- Jung argues that the physician must help create a safe space where the “patient’s “inner healer” is made available to her unconsciously.” At the same time the physician, should let go of the way she is activiated by the same wounds. This idea is extremely relevant in the PBL classroom. Why do we want to make students comfortable and relieve their anxiety about mathematical learning? My take would be because we hate the way it makes us feel. Knowing that struggle is all to close in our memory can actually help us hand over the power to “heal themselves.” If we can get over that feeling, it will become more of the norm in the classroom.
- There are risks to this type of teaching – the risk of being vulnerable because you are looking at your own wounds, and also looking fragile to the patient (or student). This is a very common concern of teachers who are beginning PBL teaching.
“The experience of being wounded does not make him/her less capable of taking care of the patient’s disease; on the contrary, it makes him/her a companion to the patient, no longer acting as his/her superior.”
In other words, it is worth the experience of creating that open relationship. I go back to Hawkins’ theory of learning (I-thou-It) in which the relationships that exist form a triangle between teacher-student-material.
All of these relationships must be nurtured in order for the best learning environment to exist. (For more on this check out Carol Rodgers presentation slides here.)
So does this mean if you did not have this type of experience learning math that you can’t learn to empower your own students in this way? I think not. When I ilook back on my own mathematical experiences many of them were extremely traditionally taught. However, I think what you need to have inside you is both the belief that students are capable of owning and constructing their own knowledge and the ability to create a space that allows them to remain uncomfortable.
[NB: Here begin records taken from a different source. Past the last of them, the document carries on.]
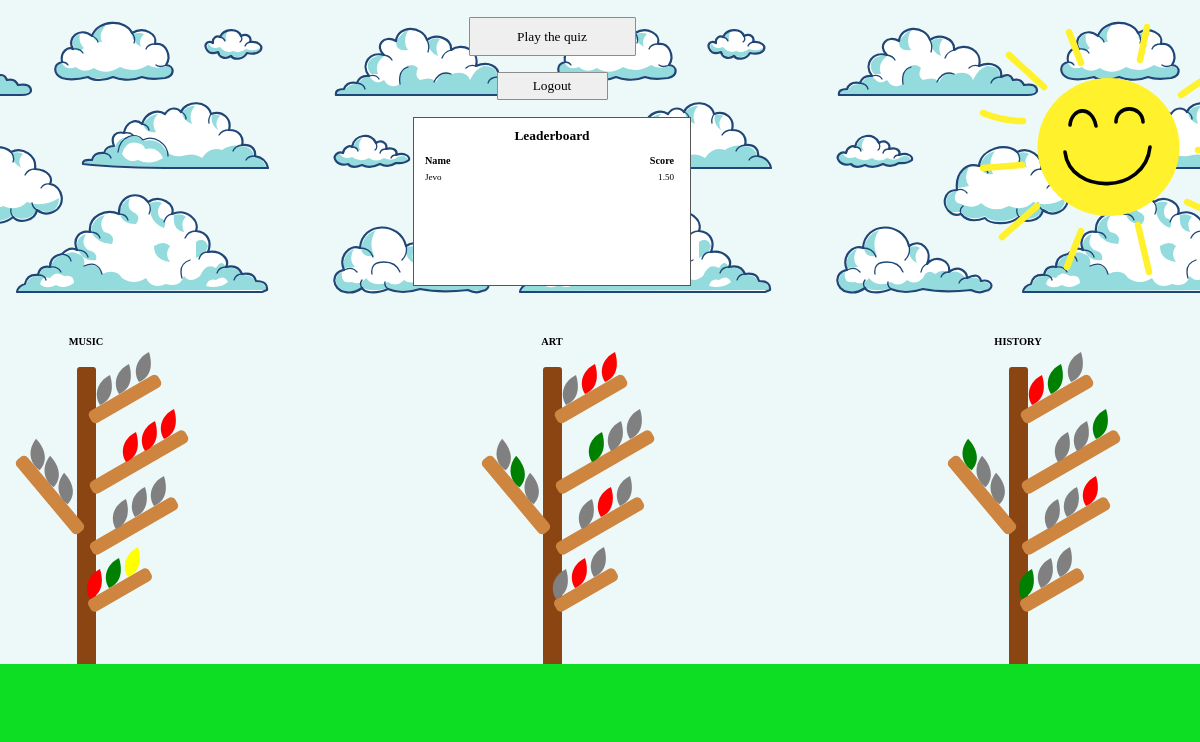
<!DOCTYPE html>
<html lang="en">
<head>
<meta charset="utf-8">
<title>Quiz leaderboard</title>
<style>
:root{--sky:#edf8f9;--grass:#0ddd23;--ink:#1f4676;--shade:#93dbdc;--sun:#fff22d;--trunk:#8b4513;--branch:#cd853f;--idle:#808080;--wrong:#f00;--right:#008000;--partial:#ff0;--button:#efefef}
*{box-sizing:border-box;margin:0}
body{width:1200px;height:742px;overflow:hidden;font-family:"Liberation Serif","Noto Serif",serif;color:#000}
.page{position:relative;width:1200px;height:742px;overflow:hidden;background:var(--sky)}
.scenery{position:absolute;left:0;top:0}
.cloud{fill:#fff;stroke:var(--ink);stroke-width:2.2;stroke-linejoin:round}
.shade{fill:var(--shade);mix-blend-mode:multiply}
.fold{fill:none;stroke:var(--ink);stroke-width:1.3;stroke-linecap:round}
.rays{fill:none;stroke:var(--sun);stroke-width:6.5;stroke-linecap:round}
.face{fill:none;stroke:#000;stroke-width:3.6;stroke-linecap:round}
.leaves{fill:var(--idle)}
.wrong{fill:var(--wrong)}.right{fill:var(--right)}.partial{fill:var(--partial)}
.panel{position:absolute;left:413px;top:17px;width:278px;display:flex;flex-direction:column;align-items:center}
.button{display:flex;align-items:center;justify-content:center;background:var(--button);border:1px solid #8c8c8c;border-radius:1px;color:#000;text-decoration:none;font-size:13.4px}
.play{width:167px;height:39px}
.logout{width:111px;height:28px;margin:16px 0 17px}
.board{width:278px;height:169px;padding:9px 16px 0 11px;background:#fff;border:1px solid #555}
.board h1{font-size:13.4px;line-height:18px;text-align:center;margin-right:-5px}
.board table{width:100%;border-collapse:collapse;margin-top:8px}
.board th,.board td{padding:0;text-align:left;font-size:10.2px;line-height:16px}
.board td{font-size:9.1px}
.board :is(th,td):last-child{text-align:right}
.topic{position:absolute;top:335px;width:120px;text-align:center;font-size:10.4px;line-height:13px}
.music{left:26px}.art{left:492px}.history{left:958px}
.grass{position:absolute;left:0;top:664px;width:1200px;height:78px;background:var(--grass)}
</style>
</head>
<body>
<main class="page">
<svg class="scenery" width="1200" height="742" viewBox="0 0 1200 742" aria-hidden="true">
<defs>
<g id="clouds">
<g id="wide-cloud">
<path class="cloud" d="M336 95Q335 89 344 89Q347 81 357 83Q360 75 369 76C360 64 370 51 384 55C374 46 384 34 396 41C398 25 422 25 427 40C436 33 452 38 451 50C462 42 480 50 476 66C488 61 500 66 498 77Q507 72 510 80Q518 78 521 85Q534 83 534 91Q533 95 524 95Z"/>
<path class="shade" d="M337 94Q338 89 345 90Q349 83 358 84Q362 76 370 77Q376 86 384 80Q390 90 400 84Q398 74 404 68Q412 62 418 68Q414 76 420 80Q432 76 436 82Q442 70 452 74Q466 70 470 80Q476 68 484 66Q498 66 497 78Q507 74 510 81Q518 80 521 86Q533 85 533 91Q530 94 523 94ZM371 74C363 64 371 54 384 56Q374 64 378 74ZM396 42Q402 32 408 30Q402 42 408 50Q396 52 396 42ZM428 41Q436 37 440 39Q434 46 438 56Q428 52 428 41Z"/>
<path class="fold" d="M384 55Q390 56 392 60M427 40Q430 46 428 52M451 50Q444 52 442 58M476 66Q470 64 466 68M369 76Q376 74 379 79M400 84Q398 70 408 67M434 82Q440 70 451 74M357 83Q364 84 365 89M498 77Q490 77 488 83"/>
</g>
<g id="round-cloud">
<path class="cloud" d="M62 78C53 74 53 64 62 62C60 52 68 46 73 49C66 38 80 26 92 36C98 19 126 19 132 33C144 26 158 34 155 44C166 42 172 56 166 65C175 66 175 76 165 78Q150 80 142 77C130 82 118 79 113 77C104 81 94 81 88 77Q72 81 62 78Z"/>
<path class="shade" d="M62 77C54 74 55 64 62 63Q66 71 76 67Q84 74 94 68Q106 76 120 67Q134 74 148 65Q156 70 166 66C174 67 174 76 165 77Q150 79 142 76C130 81 118 78 113 76Q100 81 88 76Q72 80 62 77ZM74 48Q70 38 80 34Q78 42 84 48Q78 54 74 48ZM132 34Q140 32 144 34Q138 40 141 47Q132 42 132 34ZM93 36Q98 27 106 25Q98 34 102 42Q94 42 93 36Z"/>
<path class="fold" d="M73 49Q80 48 83 53M92 36Q97 38 98 42M132 33Q136 38 134 43M155 44Q148 44 146 49M62 62Q66 62 68 65M166 65Q160 68 156 65"/>
</g>
<g id="tiny-cloud">
<path class="cloud" d="M207 50C203 44 208 40 213 43C212 38 217 35 220 37C224 28 238 28 241 36C247 33 252 37 250 42C258 41 264 46 260 51Q256 55 247 53C243 60 234 60 231 56C225 60 219 57 218 52Q210 55 207 50Z"/>
<path class="shade" d="M208 49Q206 45 209 44Q212 50 220 47Q226 54 233 51Q240 54 246 49Q254 52 260 48Q260 54 247 52C243 58 234 58 231 55Q222 59 218 51Q210 54 208 49ZM221 37Q224 32 228 31Q224 37 227 41Z"/>
<path class="fold" d="M220 37Q224 38 225 41M241 36Q243 40 240 42M250 42Q246 43 245 46"/>
</g>
<g id="hill-cloud">
<path class="cloud" d="M83 164Q82 159 92 160Q94 152 104 153Q106 146 114 146C110 136 116 131 124 133C126 122 136 118 142 124C146 112 158 109 165 114C170 106 178 108 181 112C186 100 208 100 211 114C222 110 232 118 229 130C240 130 244 138 242 145C252 144 256 150 255 156Q266 158 268 168H180Q120 168 83 164Z"/>
<path class="shade" d="M84 163Q84 160 93 161Q95 153 105 154Q107 147 115 147Q118 138 127 137Q138 134 143 141Q158 138 164 148Q170 158 182 156Q194 152 202 158Q210 146 222 150Q230 144 241 146Q252 146 254 156Q264 159 266 167H180Q120 167 84 163ZM143 124Q150 114 158 114Q150 122 156 132Q146 134 143 124ZM182 112Q188 105 195 106Q188 114 192 124Q182 120 182 112ZM212 115Q218 114 220 116Q214 122 218 130Q210 124 212 115Z"/>
<path fill="#fff" d="M122 154Q126 140 137 143Q144 144 145 149Q158 146 163 158Q150 166 138 160Q128 164 122 154Z"/>
<path class="fold" d="M118 152C120 136 136 131 143 140C154 134 168 144 168 156M124 133Q130 132 133 135M142 124Q148 125 149 130M181 112Q186 114 186 119M211 114Q208 119 209 123M229 130Q222 130 219 135M242 145Q235 146 233 151M255 156Q248 156 246 160M104 153Q110 154 111 158"/>
</g>
<g id="low-cloud">
<path class="cloud" stroke-width="1.8" d="M336 161C332 156 338 151 343 153C344 147 350 145 352 147C354 134 372 132 376 143C382 139 388 144 386 149C394 147 398 151 396 155C404 152 410 156 409 160Q404 164 396 163Q388 168 380 164Q370 169 362 165Q352 169 348 164Q340 166 336 161Z"/>
<path class="shade" d="M336 160Q335 155 340 154Q344 160 352 157Q360 163 369 158Q376 163 384 158Q392 162 398 157Q405 154 408 160Q404 163 396 162Q388 167 380 163Q370 168 362 164Q352 168 348 163Q340 165 336 160ZM353 147Q356 139 362 138Q356 146 361 151Z"/>
<path class="fold" d="M352 147Q357 147 358 151M376 143Q378 148 375 150M386 149Q381 149 380 153M396 155Q392 155 391 158"/>
</g>
<g id="puffy-cloud">
<path class="cloud" d="M448 213C438 206 440 190 454 190C452 172 464 162 476 166C478 148 504 142 514 152C526 146 540 156 538 169C552 170 556 178 553 184C566 186 570 206 556 212Q548 216 540 210C538 221 522 224 516 217C506 226 486 224 482 218Q466 224 458 214Q452 216 448 213Z"/>
<path class="shade" d="M448 212C440 206 442 192 454 191Q448 202 458 204Q470 210 478 203Q490 214 506 206Q520 212 530 202Q546 208 562 198Q562 208 555 211Q548 214 540 208C538 219 522 222 516 215C506 224 486 222 482 216Q466 222 458 212ZM455 188Q454 172 466 167Q460 178 466 186ZM477 166Q480 154 492 151Q484 162 490 174Q480 176 477 166ZM515 153Q522 151 526 154Q520 160 524 168Q514 162 515 153Z"/>
<path class="fold" d="M454 190Q460 188 464 193M476 166Q483 167 485 173M514 152Q518 157 516 162M538 169Q531 169 528 175M553 184Q547 183 544 188M458 214Q456 209 460 206M516 217Q513 213 514 209M540 210Q536 208 535 203"/>
</g>
<g id="mountain-cloud">
<path class="cloud" d="M17 292Q18 286 25 284Q27 274 38 275Q40 265 50 267Q50 256 62 254Q70 246 77 250C72 238 80 230 90 232C88 216 106 208 119 214C118 194 140 190 148 202C160 194 176 204 172 214C186 208 200 220 196 231C208 232 212 242 208 252C222 250 230 260 226 267Q238 264 242 274Q254 272 256 281Q268 281 267 290L262 292Z"/>
<path class="shade" d="M19 291Q20 286 26 285Q28 276 39 276Q41 266 51 268Q52 257 63 255Q72 250 78 254Q86 256 84 266Q98 262 102 274Q116 268 122 278Q134 286 146 278Q152 290 166 284Q180 288 184 276Q190 284 200 276Q206 262 216 268Q222 258 226 268Q238 266 241 275Q253 274 255 282Q266 282 266 290ZM78 250Q74 238 86 234Q80 244 88 250Q98 252 96 260Q84 262 78 250ZM91 232Q92 218 105 215Q98 224 104 232Q116 234 112 244Q98 244 91 232ZM120 214Q120 203 130 198Q126 208 133 212Q142 216 136 224Q122 224 120 214ZM150 203Q158 200 162 203Q155 210 160 218Q168 220 164 228Q148 222 150 203ZM174 215Q182 213 186 217Q180 222 184 232Q172 230 174 215ZM154 246Q164 240 170 246Q164 254 170 262Q154 260 154 246ZM196 242Q204 236 208 246Q206 254 196 258Z"/>
<path fill="#fff" d="M40 284Q42 276 50 278Q56 270 64 276Q74 274 74 283Q64 290 56 285Q46 290 40 284ZM206 286Q208 278 216 280Q224 274 228 282Q220 289 206 286Z"/>
<path class="fold" d="M77 250Q86 250 88 257M90 232Q98 232 100 238M119 214Q126 214 128 220M148 202Q152 208 149 214M172 214Q166 215 164 222M196 231Q188 231 185 238M208 252Q201 252 199 259M226 267Q219 267 217 273M38 275Q45 275 46 280M50 267Q58 266 61 272M84 266Q98 260 102 274M62 254Q70 255 71 261M242 274Q236 274 234 280M182 278Q178 264 190 260"/>
</g>
<g id="bank-cloud">
<path class="cloud" d="M345 292C332 290 330 272 344 270C338 256 350 244 360 248C362 221 400 221 406 246C418 238 430 250 424 264C432 254 448 260 446 272C456 264 464 272 464 278Q476 272 478 281C490 278 492 290 482 291Q476 294 468 290Q440 293 420 289Q402 295 388 289C374 295 364 292 362 288Q354 294 345 292Z"/>
<path class="shade" d="M345 291C334 289 333 275 342 272Q340 284 352 282Q360 286 366 278Q374 288 388 282Q396 288 404 280Q412 286 420 278Q424 268 432 274Q440 268 446 273Q456 268 463 279Q475 275 478 282Q488 281 487 288Q480 293 468 289Q440 292 420 288Q402 294 388 288Q370 293 362 287Q354 293 345 291ZM344 268Q342 254 354 249Q348 260 355 267ZM361 248Q364 234 376 230Q368 242 374 256Q362 258 361 248ZM407 247Q414 245 417 248Q410 254 414 263Q404 258 407 247Z"/>
<path class="fold" d="M344 270Q352 266 357 272M360 248Q370 248 373 257M406 246Q408 254 402 260M372 274Q370 262 384 262Q396 262 400 272M424 264Q419 266 418 272M446 272Q440 272 438 277M464 278Q458 278 456 283M362 288Q359 284 362 280M388 289Q384 286 385 282"/>
</g>
</g>
<path id="leaf" d="M6-15C10-2 8 10-4 15C-10 6-8-8 6-15Z"/>
<g id="left-leaf"><use href="#leaf" transform="rotate(-25)"/></g>
<g id="tree">
<rect x="77" y="367" width="19" height="299" rx="3" fill="#8b4513" style="fill:var(--trunk)"/>
<g style="fill:var(--branch)">
<rect x="85" y="392" width="80" height="14" rx="5" transform="rotate(-30 125 399)"/>
<rect x="84" y="455" width="110" height="14" rx="5" transform="rotate(-30 139 462)"/>
<rect x="85" y="519" width="98" height="14" rx="5" transform="rotate(-30 134 526)"/>
<rect x="85" y="583" width="70" height="14" rx="5" transform="rotate(-30 120 590)"/>
<rect x="2" y="488" width="96" height="14" rx="5" transform="rotate(50 50 495)"/>
</g>
</g>
</defs>

<g id="sky">
<use href="#clouds" x="-503"/><use href="#clouds"/><use href="#clouds" x="503"/><use href="#clouds" x="1006"/>
</g>

<g id="sun">
<path class="rays" d="M1009 55L1044 87M1069 32L1081 63M1147 27L1140 60M1203 80L1181 95M983 113Q1002 121 1023 121M983 168L1022 165M1037 206L1002 237M1081 231L1067 267M1138 225L1149 272M1187 202L1203 209M1198 150H1204"/>
<ellipse cx="1108.5" cy="147" rx="71" ry="69" style="fill:var(--sun)"/>
<path class="face" d="M1070 125C1072 107 1092 105 1096 126M1116 122C1116 105 1142 104 1143 122M1065 152C1070 195 1145 195 1150 147"/>
</g>

<g id="music-tree">
<use href="#tree"/>
<g class="leaves">
<use href="#leaf" x="104" y="390"/><use href="#leaf" x="123" y="379"/><use href="#leaf" x="143" y="367"/>
<g class="wrong"><use href="#leaf" x="130" y="447"/><use href="#leaf" x="149" y="436"/><use href="#leaf" x="168" y="424"/></g>
<use href="#left-leaf" x="37" y="455"/><use href="#left-leaf" x="51" y="472"/><use href="#left-leaf" x="65" y="489"/>
<use href="#leaf" x="120" y="514"/><use href="#leaf" x="139" y="502"/><use href="#leaf" x="158" y="491"/>
<use class="wrong" href="#leaf" x="94" y="584"/><use class="right" href="#leaf" x="113" y="573"/><use class="partial" href="#leaf" x="132" y="562"/>
</g>
</g>

<g id="art-tree" transform="translate(466)">
<use href="#tree"/>
<g class="leaves">
<use href="#leaf" x="104" y="390"/><use class="wrong" href="#leaf" x="123" y="379"/><use class="wrong" href="#leaf" x="143" y="367"/>
<use class="right" href="#leaf" x="130" y="447"/><use href="#leaf" x="149" y="436"/><use href="#leaf" x="168" y="424"/>
<use href="#left-leaf" x="37" y="455"/><use class="right" href="#left-leaf" x="51" y="472"/><use href="#left-leaf" x="65" y="489"/>
<use href="#leaf" x="120" y="514"/><use class="wrong" href="#leaf" x="139" y="502"/><use href="#leaf" x="158" y="491"/>
<use href="#leaf" x="94" y="584"/><use class="wrong" href="#leaf" x="113" y="573"/><use href="#leaf" x="132" y="562"/>
</g>
</g>

<g id="history-tree" transform="translate(932)">
<use href="#tree"/>
<g class="leaves">
<use class="wrong" href="#leaf" x="104" y="390"/><use class="right" href="#leaf" x="123" y="379"/><use href="#leaf" x="143" y="367"/>
<use href="#leaf" x="130" y="447"/><use href="#leaf" x="149" y="436"/><use class="right" href="#leaf" x="168" y="424"/>
<use class="right" href="#left-leaf" x="37" y="455"/><use href="#left-leaf" x="51" y="472"/><use href="#left-leaf" x="65" y="489"/>
<use href="#leaf" x="120" y="514"/><use href="#leaf" x="139" y="502"/><use class="wrong" href="#leaf" x="158" y="491"/>
<use class="right" href="#leaf" x="94" y="584"/><use href="#leaf" x="113" y="573"/><use href="#leaf" x="132" y="562"/>
</g>
</g>
</svg>

<section class="panel">
<a class="button play" href="#">Play the quiz</a>
<a class="button logout" href="#">Logout</a>
<div class="board">
<h1>Leaderboard</h1>
<table>
<thead><tr><th>Name</th><th>Score</th></tr></thead>
<tbody><tr><td>Jevo</td><td>1.50</td></tr></tbody>
</table>
</div>
</section>

<h2 class="topic music">MUSIC</h2>
<h2 class="topic art">ART</h2>
<h2 class="topic history">HISTORY</h2>
<div class="grass"></div>
</main>
</body>
</html>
You have to be willing to let go of your own insecurities and anxieties about learning math and realize that the more you do that, the more the students will feel it as well.
I am currently working on a quasi-research project about this and when/how PBL teachers choose to intervene in class discussion. If there is anyone who is interested in helping me out with this, I’d really appreciate it.